Gulhan Eryegit Yoldas
Australasian Muslim Times
Sydney, Sunday, June 18, 2017
How is it that Australia holds the title for the most liveable country in the world and the leading cause of death for people aged between 15 to 44 in Australia is suicide?
It is not cancer; it is not road accidents; it is not coronary diseases and it is certainly not terrorism… our leading cause of death for the demographic that is essentially in the best years of their life from age 15 to 44 in Australia is suicide.
Surely based on this fact alone the title “most liveable” needs to be reconsidered.
It is frustrating looking through the amount of support services and funding available for suicide prevention in Australia where one topic appears to be almost deliberately avoided.
Surely when a soul is broken the only way to repair it is by reconnecting that soul with The One who created it.
Is there any reason why turning to God, The Most Merciful and Most Compassionate is not included as the core strategy for dealing with our country’s increasing suicide rate?
According to 2015 ABS statistics, every day, at least eight people kill themselves in Australia, over 3000 people each year, and the number growing.
Studies show that religiosity is the single greatest deterrent to combat the consistent rise in suicide rates. Religiosity strengthens a person’s resilience, quality of life and acts as a moral deterrent against even attempting suicide.
Low rate among Muslims
There are many reasons behind why people are choosing to end their own lives, but in its essence, is an understanding that suicide is an option.
Muslims believe the life given to us by our Creator can only be taken back by our Creator. It should come as no surprise that the world’s lowest rates for death by suicide are found in countries that are largely Muslim populated. Countries like our neighbours Indonesia have one of the world’s lowest suicide rates.
In fact, the general pattern when you look at the countries with the lowest suicide rates globally is the religiosity of the nation (references included).
Revisiting National Strategy
We urgently need to reconsider our national strategy for suicide prevention.
It breaks my heart knowing that these days most people know at least one person who’s taken their own life.
These are young people, majority of them young men who aren’t given the relevant resources to reconnect with their Creator in a way that fills them with hope and resilience in dealing with whatever life throws at them.

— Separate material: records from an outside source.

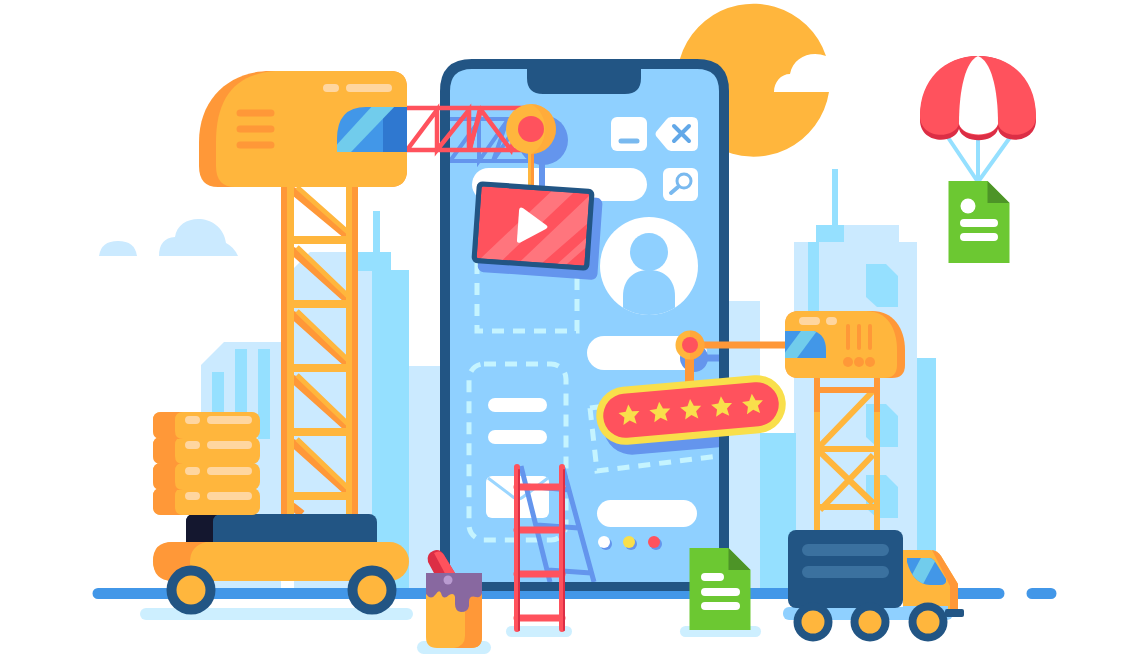
<!DOCTYPE html>
<html lang="en">
<head>
<meta charset="utf-8">
<title>Mobile app under construction</title>
<style>
:root{--navy:#225584;--ink:#14172f;--blue:#4297e8;--screen:#8fd0ff;--shade:#6495ed;--pale:#cbeaff;--cyan:#95e0ff;--mist:#cdefff;--amber:#ffb63d;--orange:#ff9838;--peach:#ffd6a0;--red:#ff525d;--crimson:#dc2e45;--yellow:#f9df4b;--green:#6cc832;--forest:#4d9427;--purple:#8868a0;--white:#fff}
html,body{margin:0;background:var(--white);overflow:hidden}
svg{display:block;width:1138px;height:667px}
.navy{fill:var(--navy)}.ink{fill:var(--ink)}.blue{fill:var(--blue)}.screen{fill:var(--screen)}.shade{fill:var(--shade)}.pale{fill:var(--pale)}.cyan{fill:var(--cyan)}.mist{fill:var(--mist)}.amber{fill:var(--amber)}.orange{fill:var(--orange)}.peach{fill:var(--peach)}.red{fill:var(--red)}.crimson{fill:var(--crimson)}.yellow{fill:var(--yellow)}.green{fill:var(--green)}.forest{fill:var(--forest)}.purple{fill:var(--purple)}.white{fill:var(--white)}
.line{fill:none}
.s-blue{stroke:var(--blue)}.s-shade{stroke:var(--shade)}.s-cyan{stroke:var(--cyan)}.s-amber{stroke:var(--amber)}.s-orange{stroke:var(--orange)}.s-peach{stroke:var(--peach)}.s-red{stroke:var(--red)}.s-white{stroke:var(--white)}.s-steel{stroke:#3b719f}
.round{stroke-linecap:round}
.dash{fill:none;stroke:#c5f4ff;stroke-width:5;stroke-dasharray:12 9}
</style>
</head>
<body>
<svg viewBox="0 0 1138 667" role="img" aria-label="Cranes, a truck and a ladder assembling a mobile app on a giant phone">
<defs>
  <g id="wheel"><circle r="24.5" class="navy"/><circle r="14.5" class="amber"/></g>
  <g id="truck-wheel"><circle r="19.5" class="navy"/><circle r="11.5" class="amber"/></g>
  <g id="coin">
    <rect width="107" height="27" rx="8" class="amber"/>
    <path d="M8 0H30Q22 0 22 8V19Q22 27 30 27H8Q0 27 0 19V8Q0 0 8 0Z" class="orange"/>
    <path d="M36 8H43M58 8H95" class="line round s-peach" stroke-width="8"/>
  </g>
  <polygon id="star" points="0,-11 3.2,-4 10.5,-3.4 5,1.7 6.6,9 0,5.1 -6.6,9 -5,1.7 -10.5,-3.4 -3.2,-4" class="yellow"/>
  <g id="document">
    <path d="M0 0H39L61 22V82H0Z" class="green"/>
    <path d="M39 0L61 22H39Z" class="forest"/>
  </g>
  <path id="window" d="M866 264H886L898 276V307H877L866 297Z" class="cyan"/>
  <clipPath id="screen-clip"><path d="M450 91Q450 69 472 69H697Q719 69 719 91V582H450Z"/></clipPath>
  <clipPath id="cab-glass"><path d="M337 152V139Q337 107 366 107H407V152Z"/></clipPath>
  <clipPath id="small-glass"><path d="M785 331H814Q826 335 826 350V358H785Z"/></clipPath>
  <clipPath id="video-clip"><rect x="-54" y="-36" width="108" height="72" rx="2"/></clipPath>
  <clipPath id="truck-glass"><path d="M907 558H929Q933 558 936 563L946 579Q947 585 940 585H930Q913 584 907 562Z"/></clipPath>
  <clipPath id="avatar-clip"><circle cx="649" cy="266" r="49"/></clipPath>
</defs>

<g id="sun">
  <path d="M829 92A76.5 76.5 0 1 1 826 56C811 50 793 57 790 74C781 74 774 82 774 92Z" class="amber"/>
</g>

<g id="clouds" class="pale">
  <path d="M99 256Q101 241 118 241T137 256Z"/>
  <path d="M159 256Q159 238 175 237C178 212 222 212 226 243Q234 247 238 256Z"/>
</g>

<g id="skyline-left">
  <path d="M201 592V365L224 342H281V592Z" class="pale"/>
  <path d="M294 592V268L310 252H372V592Z" class="pale"/>
  <rect x="408" y="366" width="34" height="226" class="pale"/>
  <g class="cyan">
    <rect x="212" y="372" width="12" height="70"/><rect x="235" y="349" width="12" height="90"/><rect x="258" y="349" width="12" height="90"/>
    <rect x="373" y="211" width="7" height="42"/><rect x="357" y="252" width="34" height="19"/><rect x="372" y="270" width="37" height="322"/>
  </g>
</g>

<g id="skyline-right">
  <rect x="728" y="301" width="32" height="290" class="pale"/>
  <path d="M794 592V242H816V225H899V242H917V592Z" class="pale"/>
  <g class="cyan">
    <rect x="760" y="433" width="36" height="158"/>
    <rect x="917" y="358" width="19" height="234"/>
    <path d="M832 169H838V225H844V242H819V312H808V242H816V225H832Z"/>
    <use href="#window"/><use href="#window" y="140"/><use href="#window" y="211"/>
  </g>
</g>

<path id="ground" d="M98 593.500H999M1032 593.500H1051" class="line round s-blue" stroke-width="11"/>

<g id="ground-shadows" class="mist">
  <rect x="140" y="608" width="273" height="12" rx="6"/>
  <rect x="417" y="641" width="74" height="13" rx="6.500"/>
  <rect x="506" y="626" width="66" height="11" rx="5.500"/>
  <rect x="680" y="626" width="81" height="11" rx="5.500"/>
</g>

<g id="phone">
  <path d="M440 91Q440 59 472 59H697Q729 59 729 91V591H440Z" class="navy"/>
  <path d="M450 91Q450 69 472 69H527V78Q527 94 543 94H625Q641 94 641 78V69H697Q719 69 719 91V582H450Z" class="screen"/>
  <g id="app-layout">
    <rect x="611" y="117" width="36" height="34" rx="6" class="white"/>
    <path d="M621 141H637" class="line round" stroke="#79b9ef" stroke-width="5"/>
    <path d="M671 117H692Q698 117 698 123V145Q698 151 692 151H671Q668 151 666 148L656 136Q655 134 656 132L666 120Q668 117 671 117Z" class="white"/>
    <path d="M674 126L689 141M689 126L674 141" class="line round" stroke="#62a8e8" stroke-width="4"/>
    <rect x="472" y="168" width="175" height="33" rx="16.500" class="white"/>
    <rect x="663" y="168" width="35" height="33" rx="6" class="white"/>
    <g class="line round" stroke="#79b9ef"><circle cx="684" cy="181" r="7" stroke-width="3"/><path d="M678 187L671 193" stroke-width="4"/></g>
    <circle cx="649" cy="266" r="49" class="white"/>
    <g clip-path="url(#avatar-clip)" class="screen"><circle cx="649" cy="252" r="19"/><path d="M623 316V296C623 280 633 270 649 270S675 280 675 296V316Z"/></g>
    <rect x="587" y="336" width="120" height="34" rx="17" class="white"/>
    <g class="white"><rect x="488" y="398" width="59" height="14" rx="7"/><rect x="488" y="430" width="59" height="14" rx="7"/><rect x="597" y="500" width="100" height="27" rx="13.500"/></g>
    <path d="M477 262V331H577V262" class="dash"/>
    <rect x="469" y="364" width="97" height="176" rx="15" class="dash"/>
    <path d="M590 408L597 471L719 456M590 408L606 406" class="dash"/>
    <g class="shade"><circle cx="606" cy="544" r="6"/><circle cx="631" cy="544" r="6"/><circle cx="656" cy="544" r="6"/></g>
    <circle cx="604" cy="542" r="6" class="white"/><circle cx="629" cy="542" r="6" class="yellow"/><circle cx="654" cy="542" r="6" class="red"/>
    <rect x="486" y="476" width="63" height="42" rx="6" class="white"/>
    <path d="M488 478L513 497Q518 501 523 497L548 478" class="line" stroke="#9bd6ff" stroke-width="3"/>
  </g>
  <g id="cast-shadows" clip-path="url(#screen-clip)">
    <path d="M440 119H530M440 161H540M450 161L479 121V161L507 121L493 161L520 121" class="line s-shade" stroke-width="4"/>
    <circle cx="543" cy="140" r="25" class="shade"/>
    <rect x="539" y="160" width="6" height="30" class="shade"/>
    <rect x="-60" y="-42" width="120" height="82" rx="6" transform="translate(540 236) rotate(4)" class="shade"/>
    <circle cx="694" cy="358" r="14" class="shade"/>
    <path d="M700 358H725" class="line s-shade" stroke-width="7"/>
    <rect x="-94" y="-30" width="188" height="58" rx="29" transform="translate(697 421) rotate(-5)" class="shade"/>
    <path d="M521 466L550 582M563 468L594 582M526 486L569 490M537 525L579 528M548 570L591 573" class="line s-shade" stroke-width="5"/>
  </g>
</g>

<g id="large-crane">
  <g id="crane-tower">
    <path d="M292 190L350 238M292 250L350 302M292 314L350 366M292 378L350 430M292 442L350 494M292 506L302 514" class="line s-orange" stroke-width="8"/>
    <path d="M290 240H350M290 304H350M290 368H350M290 432H350M290 496H350" class="line s-amber" stroke-width="8"/>
    <path d="M297 187L350 234M297 247L350 298M297 311L350 362M297 375L350 426M297 439L350 490" class="line s-amber" stroke-width="5"/>
    <path d="M281 186H294V516H281ZM346 186H358V516H346Z" class="amber"/>
    <path d="M281 186H287V516H281ZM352 186H358V516H352Z" class="orange"/>
  </g>
  <g id="crane-boom">
    <path d="M405 108H535M405 150H535M407 150L437 110V150L469 110V150M469 150L481 110L511 150L522 110" class="line s-red" stroke-width="4.500"/>
    <path d="M437 108V150M480 108L470 150" class="line s-red" stroke-width="4"/>
  </g>
  <g id="crane-cab">
    <path d="M270 71H390Q407 71 407 88V170Q407 187 390 187H218Q199 187 199 166V142C199 98 230 71 270 71Z" class="orange"/>
    <path d="M275 71H390Q407 71 407 88V170Q407 187 390 187H235Q216 187 216 166V142C216 98 235 74 275 71Z" class="amber"/>
    <path d="M240 113H271M240 129H271M240 145H271" class="line round s-orange" stroke-width="7"/>
    <path d="M327 88H335M350 88H388" class="line round s-peach" stroke-width="8"/>
    <g clip-path="url(#cab-glass)">
      <rect x="337" y="107" width="70" height="45" class="blue"/>
      <path d="M383 107H407V152H383Z" fill="#2f78d0"/>
      <path d="M375 103H398L351 152H330Z" fill="#71ccec"/>
    </g>
  </g>
  <rect x="528" y="145" width="6" height="42" class="amber"/><rect x="531" y="145" width="3" height="42" class="orange"/>
  <circle cx="531" cy="129" r="25" class="amber"/><path d="M531 104A25 25 0 0 1 531 154Q545 146 545 129T531 104Z" class="orange" opacity=".35"/>
  <circle cx="531" cy="129" r="13" class="red"/>
  <g id="video-tile" transform="translate(533 226) rotate(4)">
    <rect x="-59" y="-41" width="118" height="82" rx="6" class="navy"/>
    <g clip-path="url(#video-clip)">
      <rect x="-54" y="-36" width="108" height="72" class="red"/>
      <path d="M16 -36H38L-28 36H-50ZM54 -34V-6L12 36H-10ZM54 8V18L36 36H27Z" class="white" opacity=".2"/>
    </g>
    <path d="M-15 -15Q-15 -19 -11 -17L13 -2Q16 0 13 2L-11 17Q-15 19 -15 15Z" class="white"/>
  </g>
</g>

<g id="crane-carriage">
  <rect x="186" y="514" width="191" height="40" rx="8" class="navy"/>
  <path d="M194 514H222Q213 514 213 522V554H186V522Q186 514 194 514Z" class="ink"/>
  <rect x="153" y="542" width="256" height="39" rx="19.500" class="amber"/>
  <path d="M172 542H206Q190 546 190 562T204 581H172Q153 580 153 561T172 542Z" class="orange"/>
  <use href="#wheel" x="191" y="590"/><use href="#wheel" x="372" y="590"/>
</g>

<g id="coin-stack">
  <use href="#coin" x="153" y="488"/><use href="#coin" x="153" y="463"/><use href="#coin" x="153" y="437"/><use href="#coin" x="153" y="412"/>
</g>

<g id="paint-bucket">
  <path d="M428 562Q426 554 433 551T444 555L458 578L442 588Z" class="crimson"/>
  <path d="M434 553Q440 549 444 555L458 578L449 581Z" class="red"/>
  <path d="M426 574H482V637Q482 648 471 648H437Q426 648 426 637Z" class="amber"/>
  <path d="M465 574H482V637Q482 648 471 648H454Q465 646 465 636Z" class="orange"/>
  <path d="M426 573H482V593Q481 598 476 597Q469 595 469 602V606Q468 612 461 612Q455 611 455 604V597Q454 592 449 595Q443 601 441 593Q439 589 436 594Q431 601 426 594Z" class="purple"/>
  <circle cx="448" cy="580" r="4.500" fill="#b99bd0"/>
</g>

<g id="ladder" class="line round s-red">
  <path d="M517 487H562M517 530H562M517 574H562M517 618H562" stroke-width="7"/>
  <path d="M517 467V629M562 467V629" stroke-width="6"/>
  <path d="M519 470V630M564 470V630" stroke="#dc2e45" stroke-width="2"/>
</g>

<g id="ground-document">
  <use href="#document" x="689.500" y="548"/>
  <path d="M705 577H720M705 592H736M705 606H736" class="line round s-white" stroke-width="8"/>
</g>

<g id="small-crane">
  <path d="M820 380L874 418M820 446L874 388M820 450L874 498M820 507L842 530M820 500L874 452" class="line s-orange" stroke-width="0"/>
  <path d="M873 391L820 446M820 452L873 503M873 455L820 510" class="line s-amber" stroke-width="6"/>
  <path d="M818 390H876M818 449H876M818 507H876" class="line s-amber" stroke-width="6"/>
  <path d="M817 376V532M877 376V532" class="line s-amber" stroke-width="6"/>
  <path d="M817 378V412M877 378V412M820 390H874" class="line s-orange" stroke-width="6"/>
  <path d="M690 345H788" class="line s-orange" stroke-width="7"/>
  <path d="M799 311H872C893 311 905 328 905 350V365Q905 378 892 378H799Q785 378 785 364V325Q785 311 799 311Z" class="orange"/>
  <path d="M799 311H866C887 311 897 328 897 350V365Q897 378 884 378H799Q785 378 785 364V325Q785 311 799 311Z" class="amber"/>
  <path d="M803 321H816M830 321H833" class="line round s-peach" stroke-width="8"/>
  <path d="M848 326V348M859 326V348M870 326V348" class="line round s-orange" stroke-width="4"/>
  <g class="orange"><circle cx="848" cy="362" r="5"/><circle cx="859" cy="362" r="5"/><circle cx="870" cy="362" r="5"/></g>
  <g clip-path="url(#small-glass)"><rect x="785" y="331" width="42" height="27" class="blue"/><path d="M801 331H817L797 358H781Z" fill="#71ccec"/></g>
  <rect x="685" y="355" width="9" height="28" class="orange"/>
  <circle cx="690" cy="345" r="14.500" class="amber"/><path d="M690 330.500A14.500 14.500 0 0 1 690 359.500Z" class="orange" opacity=".5"/><circle cx="690" cy="345" r="8" class="red"/>
  <g id="rating-badge" transform="translate(691 410) rotate(-5)">
    <rect x="-95" y="-29" width="190" height="58" rx="29" class="yellow"/>
    <rect x="-88" y="-22" width="176" height="44" rx="22" class="red"/>
    <use href="#star" x="-62"/><use href="#star" x="-31"/><use href="#star"/><use href="#star" x="31"/><use href="#star" x="62"/>
  </g>
</g>

<g id="truck">
  <rect x="783" y="607" width="170" height="13" rx="6" class="screen"/>
  <path d="M903 550H930Q937 550 941 556L958 584V611H903Z" class="amber"/>
  <path d="M932 550Q938 551 941 556L958 584V611H950V586Z" class="orange"/>
  <g clip-path="url(#truck-glass)"><rect x="905" y="556" width="44" height="30" class="blue"/><path d="M922 556H938L922 586H906Z" fill="#71ccec"/></g>
  <rect x="788" y="530" width="115" height="78" rx="8" class="navy"/>
  <path d="M808 550H883M808 572H883" class="line round s-steel" stroke-width="12"/>
  <path d="M903 606H948V617H903Z" class="screen"/>
  <rect x="945" y="609" width="19" height="8" rx="2" class="navy"/>
  <use href="#truck-wheel" x="813" y="622"/><use href="#truck-wheel" x="870" y="622"/><use href="#truck-wheel" x="928" y="622"/>
</g>

<g id="parachute">
  <path d="M947 136L978 182L1011 136M978 138V182" class="line s-cyan" stroke-width="4"/>
  <path d="M920 120C920 82 944 56 978 56S1036 82 1036 120C1036 144 1002 145 998 129C994 144 963 144 959 129C954 145 920 144 920 120Z" class="crimson"/>
  <path d="M920 116C920 80 944 56 978 56S1036 80 1036 116C1036 139 1002 140 998 124C994 139 963 139 959 124C954 140 920 139 920 116Z" class="red"/>
  <path d="M978 56C991 61 998 88 998 124C994 138 963 138 959 124C959 88 966 61 978 56Z" class="white"/>
  <use href="#document" x="948.500" y="181"/>
  <circle cx="968" cy="206" r="7.500" class="white"/>
  <path d="M964 223H994M964 237H994" class="line round s-white" stroke-width="8"/>
</g>
</svg>
</body>
</html>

While there is great potential in certain strategies, particularly those around “showing gratitude” and “service to others,” when these strategies are void of God they become meaningless and empty struggles. It is when you start to recognise your many blessings, show gratitude to you Ever-Present Creator for your countless blessings; it is then that you take a positive step towards mending and reconnecting with your Lord. Service to others for the sake of your Creator, to earn His good favour is a way to enrich your life both in this world and the hereafter.
Epitome of disconnection
All souls yearn to be connected with their Creator.
Suicide is the epitome of that disconnection. Whenever you see a person in deep despair, notice their body language with their heads hanging forward, their faces in the palms of their hands. It is almost as though their soul is yearning to prostrate to their Creator for relief from their burdens, their foreheads craving to be level with the ground to beg Ya Fattah for a way out of whatever calamity they’re faced with.
It is time we realise as a nation that we cannot simply treat the body by clinic means and not treat the soul.
“And do not kill yourselves. Surely, God is Most Merciful to you.” (Quran 4:29)
May God, the Most Compassionate, Most Merciful, bless your families with great abundance, prosperity, good health and increase our faith this blessed month, and place peace and muhabbah in our communities, Amen.
Gulhan Eryegit Yoldas is an advocate for intercultural dialogue and her work has been published in Turkish News Weekly. Ms Yoldas, who lives in Melbourne, was nominated for Australia’s ‘Top 100 Brightest Young Minds’ in 2006. The above article, which appeared in the February 2017 issue of ‘Australian Muslim Times’ has been reproduced here with the permission of its Managing Editor Zia Ahmed. Image Courtesy: Australasian Muslim Times